Coronavirus cases jump 340% among ICE detainees in one week

The ICE South Texas Family Residential Center, Friday, Aug. 23, 2019, in Dilley, Texas.
The ICE South Texas Family Residential Center, where 50 cases of coronavirus have been confirmed.
(Eric Gay / Associated Press)

An estimated 1,254 people currently held in U.S. immigration detention centers have tested positive for the coronavirus, according to the most recent federal data, more than four times the number recorded a week earlier.

The Department of Homeland Security’s Immigration and Customs Enforcement is currently holding 22,142 people in custody. On Jan. 3, 285 were in isolation or being monitored after testing positive for the virus.

That number has increased by 340% as of Tuesday, with significant outbreaks at family residential centers in Texas and Arizona, according to the ICE website. Currently, the largest recorded outbreak is at the Karnes County Residential Center in Karnes City, Texas, where 135 people are listed as having tested positive.

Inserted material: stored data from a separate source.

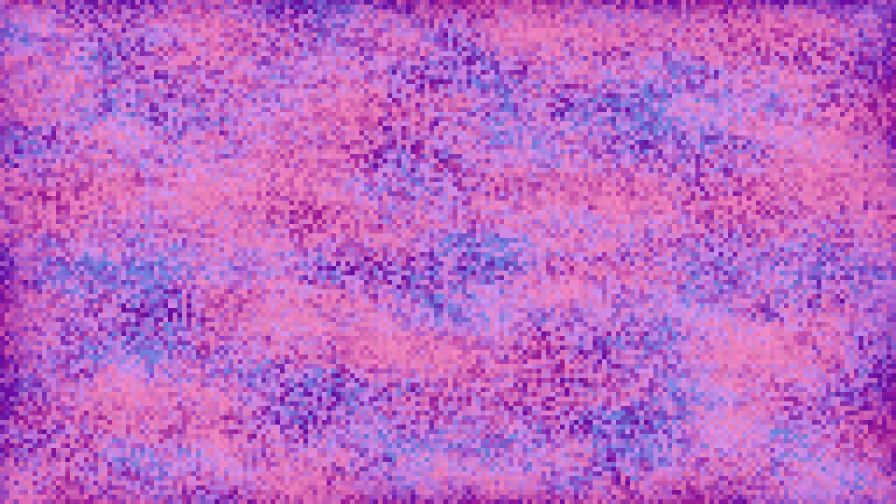
Write a WebGL 2 fragment shader that draws this background.

```glsl
#version 300 es
precision highp float;
// A mottled field of small square cells in pink and lilac with a little blue.
// Wide gradient-noise clouds set hue and shade, a per-cell hash adds grain,
// and an uneven dark rim frames the canvas.

#define ROWS 108.0                   // cells in the canvas height
#define CLOUD_SCALE vec2(2.9, 6.2)   // cloud frequency, wide and flat
#define STROKE_SCALE vec2(9.0, 24.0) // finer slanted streaks
#define HUE_SPREAD 0.82
#define HUE_GRAIN 0.52
#define SHADE_MEAN 0.36
#define SHADE_SPREAD 0.50
#define GRAIN 1.7
#define RIM_WIDTH 0.032

uniform vec2 u_resolution;
out vec4 fragColor;

const vec3 PINK    = vec3(0.94, 0.53, 0.75);
const vec3 LILAC   = vec3(0.82, 0.58, 0.93);
const vec3 BLUE    = vec3(0.44, 0.53, 0.88);
const vec3 MAGENTA = vec3(0.62, 0.11, 0.59);
const vec3 VIOLET  = vec3(0.41, 0.05, 0.63);

// Two independent values in 0..1 for a lattice point.
vec2 hash2(vec2 p) {
    vec3 q = fract(p.xyx * vec3(0.1031, 0.1030, 0.0973));
    q += dot(q, q.yzx + 33.33);
    return fract((q.xx + q.yz) * q.zy);
}

float cornerSlope(vec2 corner, vec2 offset) {
    float angle = 6.28318 * hash2(corner + 71.0).x;
    return dot(vec2(cos(angle), sin(angle)), offset);
}

float gradientNoise(vec2 p) {
    vec2 i = floor(p), f = p - i;
    vec2 u = f * f * f * (f * (f * 6.0 - 15.0) + 10.0);
    vec2 e = vec2(1.0, 0.0);
    float low  = mix(cornerSlope(i, f), cornerSlope(i + e, f - e), u.x);
    float high = mix(cornerSlope(i + e.yx, f - e.yx), cornerSlope(i + 1.0, f - 1.0), u.x);
    return mix(low, high, u.y);
}

float clouds(vec2 p) {
    float sum = 0.0, amplitude = 1.0;
    for (int octave = 0; octave < 4; octave++) {
        sum += amplitude * gradientNoise(p);
        p = p * 2.03 + vec2(17.3, 9.1);
        amplitude *= 0.58;
    }
    return sum;
}

vec3 cellColor(vec2 cell, float aspect) {
    vec2 p = (cell + 0.5) / ROWS;
    vec2 grain = hash2(cell + 311.0);
    vec2 speck = hash2(cell + 857.0);

    // Hue runs from pink through lilac to blue.
    float hue = 0.42 + HUE_SPREAD * clouds(p * CLOUD_SCALE + 5.7);
    hue += HUE_GRAIN * (grain.x + speck.x - 1.0);
    vec3 light = mix(PINK, LILAC, smoothstep(0.05, 0.68, hue));
    light = mix(light, BLUE, smoothstep(0.66, 1.12, hue));
    vec3 dark = mix(MAGENTA, VIOLET, smoothstep(0.0, 0.85, hue));

    // Shade: clouds and slanted strokes, broken up by grain.
    vec2 slanted = vec2(p.x - 0.35 * p.y, p.y + 0.35 * p.x);
    float shade = SHADE_MEAN + SHADE_SPREAD * clouds(p * CLOUD_SCALE + 43.2);
    shade += 0.24 * gradientNoise(slanted * STROKE_SCALE);
    float depth = max(shade, 0.08) * (0.15 + GRAIN * grain.y * grain.y);
    depth += 0.25 * smoothstep(0.96, 1.0, speck.y);

    // Uneven dark rim, wider at the sides.
    vec2 margin = min(p, vec2(aspect, 1.0) - p);
    float border = max(min(margin.x * 0.7, margin.y * 1.3), 0.0);
    float unevenness = 0.75 + 0.9 * gradientNoise(p * 4.0 + 12.5);
    depth += exp(-border / RIM_WIDTH) * unevenness * (0.35 + 0.8 * speck.x);

    float brightness = 1.0 + 0.08 * (speck.y - 0.5);
    return mix(light, dark, clamp(depth, 0.0, 1.0)) * brightness;
}

void main() {
    vec2 grid = gl_FragCoord.xy / u_resolution.y * ROWS;
    float aspect = u_resolution.x / u_resolution.y;

    // Blend the four nearest cells across a one-pixel edge.
    float pixel = ROWS / u_resolution.y;
    vec2 base = floor(grid - 0.5);
    vec2 blend = clamp((grid - base - 1.0) / pixel + 0.5, 0.0, 1.0);
    vec3 color = vec3(0.0);
    for (int i = 0; i < 4; i++) {
        vec2 corner = vec2(i & 1, i >> 1);
        vec2 weight = mix(1.0 - blend, blend, corner);
        color += weight.x * weight.y * cellColor(base + corner, aspect);
    }
    fragColor = vec4(color, 1.0);
}
```
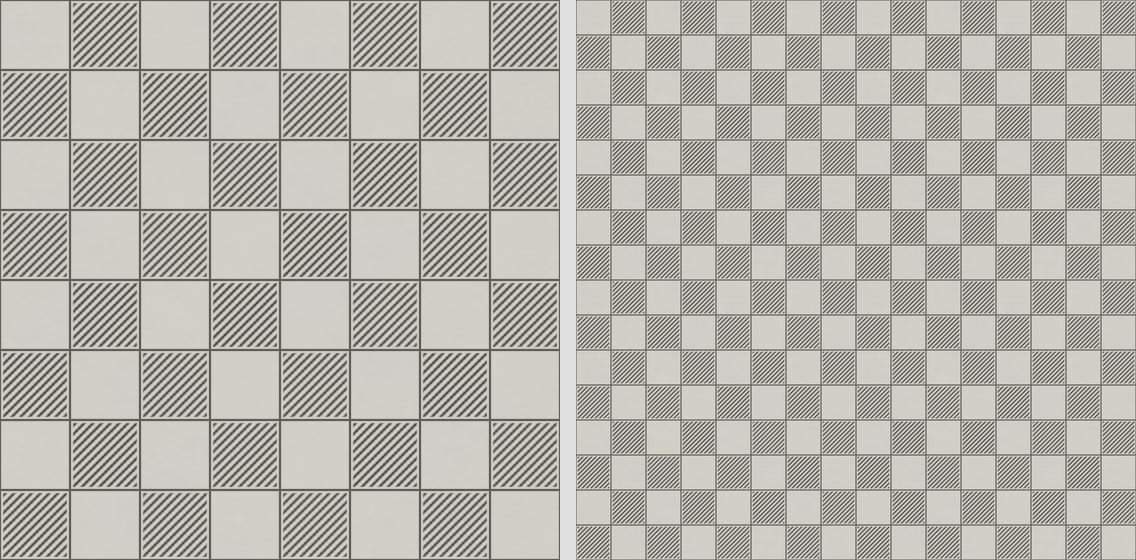
Left: one tile. Right: repeated 2 by 2.
Write a Shadertoy shader that draws this pattern.

```glsl
const float CELLS = 8.0;            // squares across and down
const float STROKES = 8.0;          // hatch strokes per square side
const float HATCH_INSET = 0.045;    // lengths below are in squares
const float STROKE_HALF = 0.0172;
const float STROKE_SOFT = 0.0175;
const float GRID_HALF = 0.0145;
const float GRID_SOFT = 0.012;
const float BEADS = 12.0;           // ripples along a stroke
const float BEAD_DEPTH = 0.0022;
const float INK_VARIATION = 0.06;
const float GRAIN = 0.018;
const float MOTTLE = 0.005;
const vec3 PAPER = vec3(0.82, 0.81, 0.78);
const vec3 HATCH_INK = vec3(0.28, 0.28, 0.255);
const vec3 GRID_INK = vec3(0.32, 0.32, 0.295);
const float TAU = 6.2831853;

vec2 hash2(vec2 p) {
    vec3 q = fract(p.xyx * vec3(0.1031, 0.1030, 0.0973));
    q += dot(q, q.yzx + 33.33);
    return fract((q.xx + q.yz) * q.zy);
}

// Distance to the nearest scattered point, wrapping over the given period
float cellular(vec2 p, vec2 period) {
    vec2 id = floor(p), f = fract(p);
    float nearest = 2.0;
    for (int y = -1; y <= 1; y++)
    for (int x = -1; x <= 1; x++) {
        vec2 o = vec2(x, y);
        nearest = min(nearest, length(o + hash2(mod(id + o, period)) - f));
    }
    return nearest;
}

float coverage(float inside, float soft) {
    return smoothstep(-soft, soft, inside);
}

// Faint fibres and broad warm and cool patches
vec3 paperColor(vec2 uv) {
    vec2 fine = vec2(56.0, 96.0), coarse = vec2(16.0, 24.0);
    float grain = 0.5 * (cellular(uv * fine, fine) + cellular(uv * coarse, coarse)) - 0.5;
    float mottle = sin(TAU * (2.0 * uv.x + uv.y) + sin(TAU * 3.0 * uv.y))
                 + 0.5 * sin(TAU * (5.0 * uv.y - 3.0 * uv.x));
    return PAPER + GRAIN * grain + MOTTLE * mottle * vec3(0.6, 0.3, -0.6);
}

// Rising diagonal strokes, clipped to an inset square
float hatch(vec2 p, float pixel) {
    float across = abs(fract((p.x - p.y) * STROKES + 0.5) - 0.5);
    float d = across / (STROKES * sqrt(2.0));
    float halfWidth = STROKE_HALF + BEAD_DEPTH * sin(TAU * BEADS * (p.x + p.y));
    vec2 c = abs(p - 0.5);
    float frame = 0.5 - HATCH_INSET - max(c.x, c.y);
    return coverage(halfWidth - d, max(STROKE_SOFT, 0.7 * pixel))
         * coverage(frame, max(GRID_SOFT, 0.7 * pixel));
}

void mainImage(out vec4 fragColor, in vec2 fragCoord) {
    vec2 uv = fragCoord / iResolution.xy;
    float pixel = CELLS / min(iResolution.x, iResolution.y);
    vec2 id = floor(uv * CELLS), p = fract(uv * CELLS);

    // Checkerboard of hatched and plain squares
    float hatched = 1.0 - mod(id.x + id.y, 2.0);
    float strength = 1.0 - INK_VARIATION * hash2(id + 7.0).x;
    vec3 color = paperColor(uv);
    color = mix(color, HATCH_INK, hatched * strength * hatch(p, pixel));

    // Ruled lines centred on the square borders
    vec2 edge = 0.5 - abs(p - 0.5);
    float ruled = coverage(GRID_HALF - min(edge.x, edge.y), max(GRID_SOFT, 0.7 * pixel));
    color = mix(color, GRID_INK, ruled);

    fragColor = vec4(color, 1.0);
}
```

There are also 95 confirmed cases at the La Palma Correctional Facility in Eloy, Arizona, and 50 cases at the South Texas Family Residential Center.


Representatives for ICE didn’t respond to a request for comment.

Researchers who in 2020 used ICE detainee population data to model virus transmission rates within 111 ICE detention facilities found that 72% of detainees are expected to be infected within three months under optimistic circumstances once the coronavirus enters a facility. But more dire estimates, based on higher transmissibility, predicted that the entire detainee population would be infected within the same three-month period.

It was impossible to maintain any kind of social distance and there was no way to protect oneself from COVID-19.

May 8, 2020

The Centers for Disease Control and Prevention has said that the Omicron variant, which is dominant in the U.S., is more contagious than the original SARS-CoV-2 virus. It is not clear what percentage of current cases in ICE detention centers are driven by Omicron.